"God on Trial" — on the seventh day, the defense rested?
There is no rest for memory.
And that is what this fascinating, if occasionally ploddingly pedantic and draining, drama offers as a plot point as part of "Masterpiece Contemporary," being broadcast this Saturday morning and Sunday evening at 9 on WHYY-TV Arts and Culture Channel.
Why? It takes on the very Jewish conceit that arguing with God is in the genes of Judaism — heavens, Tevye attests to it. But who knew that if God is in the details, he was also in jail.
And who would have the chutzpah to drag him there?
Seems Frank Cottrell Boyce did.

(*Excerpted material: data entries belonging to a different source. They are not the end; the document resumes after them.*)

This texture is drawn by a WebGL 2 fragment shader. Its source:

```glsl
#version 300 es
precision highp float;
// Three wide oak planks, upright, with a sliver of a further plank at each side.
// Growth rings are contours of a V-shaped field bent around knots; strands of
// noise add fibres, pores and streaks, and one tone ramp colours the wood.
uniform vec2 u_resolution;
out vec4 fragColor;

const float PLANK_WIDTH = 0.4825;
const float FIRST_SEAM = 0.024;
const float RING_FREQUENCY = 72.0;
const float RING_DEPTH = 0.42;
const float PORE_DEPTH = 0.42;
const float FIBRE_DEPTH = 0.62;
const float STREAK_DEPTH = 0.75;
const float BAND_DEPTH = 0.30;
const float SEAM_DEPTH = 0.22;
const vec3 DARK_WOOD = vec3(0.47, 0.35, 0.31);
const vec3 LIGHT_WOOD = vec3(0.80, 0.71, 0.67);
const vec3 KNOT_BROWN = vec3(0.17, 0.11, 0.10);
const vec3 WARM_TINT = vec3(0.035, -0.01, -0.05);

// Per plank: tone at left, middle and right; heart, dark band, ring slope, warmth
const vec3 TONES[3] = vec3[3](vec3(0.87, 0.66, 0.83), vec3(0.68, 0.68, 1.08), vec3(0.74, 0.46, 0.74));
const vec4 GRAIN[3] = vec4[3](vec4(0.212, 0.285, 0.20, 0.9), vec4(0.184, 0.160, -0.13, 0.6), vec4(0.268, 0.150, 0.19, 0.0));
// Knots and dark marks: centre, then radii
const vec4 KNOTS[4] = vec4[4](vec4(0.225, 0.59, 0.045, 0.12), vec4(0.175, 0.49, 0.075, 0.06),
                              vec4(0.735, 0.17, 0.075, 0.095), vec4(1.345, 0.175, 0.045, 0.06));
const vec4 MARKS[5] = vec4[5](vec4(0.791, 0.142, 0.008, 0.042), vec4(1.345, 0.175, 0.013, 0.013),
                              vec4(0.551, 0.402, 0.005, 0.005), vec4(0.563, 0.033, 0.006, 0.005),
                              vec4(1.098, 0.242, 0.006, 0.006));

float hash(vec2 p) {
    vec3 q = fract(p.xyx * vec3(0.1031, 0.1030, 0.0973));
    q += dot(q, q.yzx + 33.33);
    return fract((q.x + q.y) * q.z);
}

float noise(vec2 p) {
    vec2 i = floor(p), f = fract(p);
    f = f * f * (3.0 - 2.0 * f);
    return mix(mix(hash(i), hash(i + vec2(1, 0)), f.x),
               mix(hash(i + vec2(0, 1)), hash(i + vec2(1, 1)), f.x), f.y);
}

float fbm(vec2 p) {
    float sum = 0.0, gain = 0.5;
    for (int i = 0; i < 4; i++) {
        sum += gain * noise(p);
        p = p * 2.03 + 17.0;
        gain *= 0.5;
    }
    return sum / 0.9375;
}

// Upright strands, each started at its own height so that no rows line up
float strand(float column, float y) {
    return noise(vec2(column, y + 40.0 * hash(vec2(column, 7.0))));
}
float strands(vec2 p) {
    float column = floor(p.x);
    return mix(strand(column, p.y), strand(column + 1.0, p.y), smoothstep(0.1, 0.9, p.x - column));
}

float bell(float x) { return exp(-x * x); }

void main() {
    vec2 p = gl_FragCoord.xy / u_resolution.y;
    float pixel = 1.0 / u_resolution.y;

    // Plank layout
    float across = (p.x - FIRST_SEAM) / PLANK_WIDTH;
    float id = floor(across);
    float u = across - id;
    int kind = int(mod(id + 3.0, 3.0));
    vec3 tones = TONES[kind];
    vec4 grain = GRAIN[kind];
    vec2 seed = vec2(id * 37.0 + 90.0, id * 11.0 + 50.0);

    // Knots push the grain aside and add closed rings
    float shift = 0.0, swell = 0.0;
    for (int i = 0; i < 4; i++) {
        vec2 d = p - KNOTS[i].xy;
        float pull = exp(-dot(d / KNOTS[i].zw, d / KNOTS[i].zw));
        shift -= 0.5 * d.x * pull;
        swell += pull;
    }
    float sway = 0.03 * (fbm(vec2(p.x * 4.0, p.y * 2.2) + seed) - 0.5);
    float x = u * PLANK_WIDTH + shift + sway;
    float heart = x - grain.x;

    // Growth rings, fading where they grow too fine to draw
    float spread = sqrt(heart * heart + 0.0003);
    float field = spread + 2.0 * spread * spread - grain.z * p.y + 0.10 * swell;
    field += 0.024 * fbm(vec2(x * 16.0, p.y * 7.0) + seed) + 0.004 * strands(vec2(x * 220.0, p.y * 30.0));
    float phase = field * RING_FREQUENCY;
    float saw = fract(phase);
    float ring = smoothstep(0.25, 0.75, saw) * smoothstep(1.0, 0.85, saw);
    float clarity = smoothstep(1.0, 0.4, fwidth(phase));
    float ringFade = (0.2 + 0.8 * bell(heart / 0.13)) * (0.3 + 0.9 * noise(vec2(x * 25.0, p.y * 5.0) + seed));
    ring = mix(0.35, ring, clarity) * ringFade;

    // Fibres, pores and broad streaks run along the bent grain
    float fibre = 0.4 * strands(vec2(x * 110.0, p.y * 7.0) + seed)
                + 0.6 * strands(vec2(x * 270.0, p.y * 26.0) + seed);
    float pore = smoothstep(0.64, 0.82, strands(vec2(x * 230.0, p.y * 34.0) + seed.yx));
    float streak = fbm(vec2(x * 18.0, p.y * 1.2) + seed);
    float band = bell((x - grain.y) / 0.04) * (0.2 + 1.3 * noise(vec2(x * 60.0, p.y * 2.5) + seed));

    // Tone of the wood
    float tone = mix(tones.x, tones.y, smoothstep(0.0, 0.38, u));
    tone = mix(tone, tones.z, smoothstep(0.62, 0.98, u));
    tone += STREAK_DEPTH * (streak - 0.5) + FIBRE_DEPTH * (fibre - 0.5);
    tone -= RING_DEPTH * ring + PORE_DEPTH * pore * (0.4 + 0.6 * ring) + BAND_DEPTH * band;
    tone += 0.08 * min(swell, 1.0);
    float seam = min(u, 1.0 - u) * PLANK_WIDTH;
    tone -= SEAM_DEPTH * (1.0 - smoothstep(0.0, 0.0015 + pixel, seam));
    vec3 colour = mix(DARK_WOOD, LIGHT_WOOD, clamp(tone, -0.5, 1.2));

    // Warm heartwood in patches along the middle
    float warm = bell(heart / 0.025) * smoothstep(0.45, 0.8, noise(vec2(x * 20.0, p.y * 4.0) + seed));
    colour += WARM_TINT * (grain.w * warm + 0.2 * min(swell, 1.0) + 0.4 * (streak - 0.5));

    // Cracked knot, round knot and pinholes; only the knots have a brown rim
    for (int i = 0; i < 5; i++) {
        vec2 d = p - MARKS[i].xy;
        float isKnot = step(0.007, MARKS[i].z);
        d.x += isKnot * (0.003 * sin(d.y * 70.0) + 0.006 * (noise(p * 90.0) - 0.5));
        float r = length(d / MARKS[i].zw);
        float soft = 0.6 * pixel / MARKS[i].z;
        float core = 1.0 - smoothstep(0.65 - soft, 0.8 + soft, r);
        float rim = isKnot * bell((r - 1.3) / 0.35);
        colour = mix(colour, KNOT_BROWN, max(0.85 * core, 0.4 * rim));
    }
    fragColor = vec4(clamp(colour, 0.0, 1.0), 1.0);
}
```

Miranda-izing God? Boyce bounced the idea around presented him by exec producer Mark Redhead of Hat Trick Productions before coming up with a script shot in Glasgow over two weeks.
And, if the BBC broadcast doesn't exactly pull off a hat trick — or yank your yarmulke — it does attain one goal: Questioning why God would stand by idly and let man self-immolate in modern times without providing an extinguisher to prevent his extermination.
It seems a quixotic quest, but tilting at windmills winds up being a welcome talent from the screenwriter of "Welcome to Sarajevo."
What more harrowing setting could there be than the Holocaust and a concentration camp, for the concentrated action of men whose wrists and days are numbered, as they debate the existential question by the bonfires of hate at Auschwitz.
Redhead heads a long line of deep thinkers delving deeply into the topic, assayed on the small screen with big performances by such notables as Sir Antony Sher, as a mostly silent rabbi (well, the 90-minute film doesn't always deal in reality), and Rupert Graves, as all attempt to dig an intellectual tunnel amid the tumult for themselves to escape the hell-hole existence to which their religion has relegated them.
It is all an intellectual exercise with some heavy lifting, interchanging past and present, with inmates interspersed in scenes of tourists visiting the camp in the future.
Breach of Contract
But the gall of putting God on trial? And who do they summon to serve the summons? Well, if God is to be acquitted for his burning bush of a breach of contract with the Chosen People, guess it's good he's chosen a Jewish law firm to defend him.
It is the ultimate tort among the tortured. If the sharp interaction of the inmates is more theatrical and theoretical than fulfilling, "God on Trial," as a movie, does proffer the big picture — questions that have haunted college students, Holocaust survivors and, probably, even Joe the Plumbers, ever since Eve discovered her Garden of Eden wasn't for eating apples.
As for the film's finale: A guilty sentence for God would put a period on the explanation of why the world is so out of sync these days; but an innocent verdict would open the cell door to even more questions of why souls seem so incarcerated by a searing seal of hopelessness.
And the Jewish jury's verdict? Judgment Day: This weekend.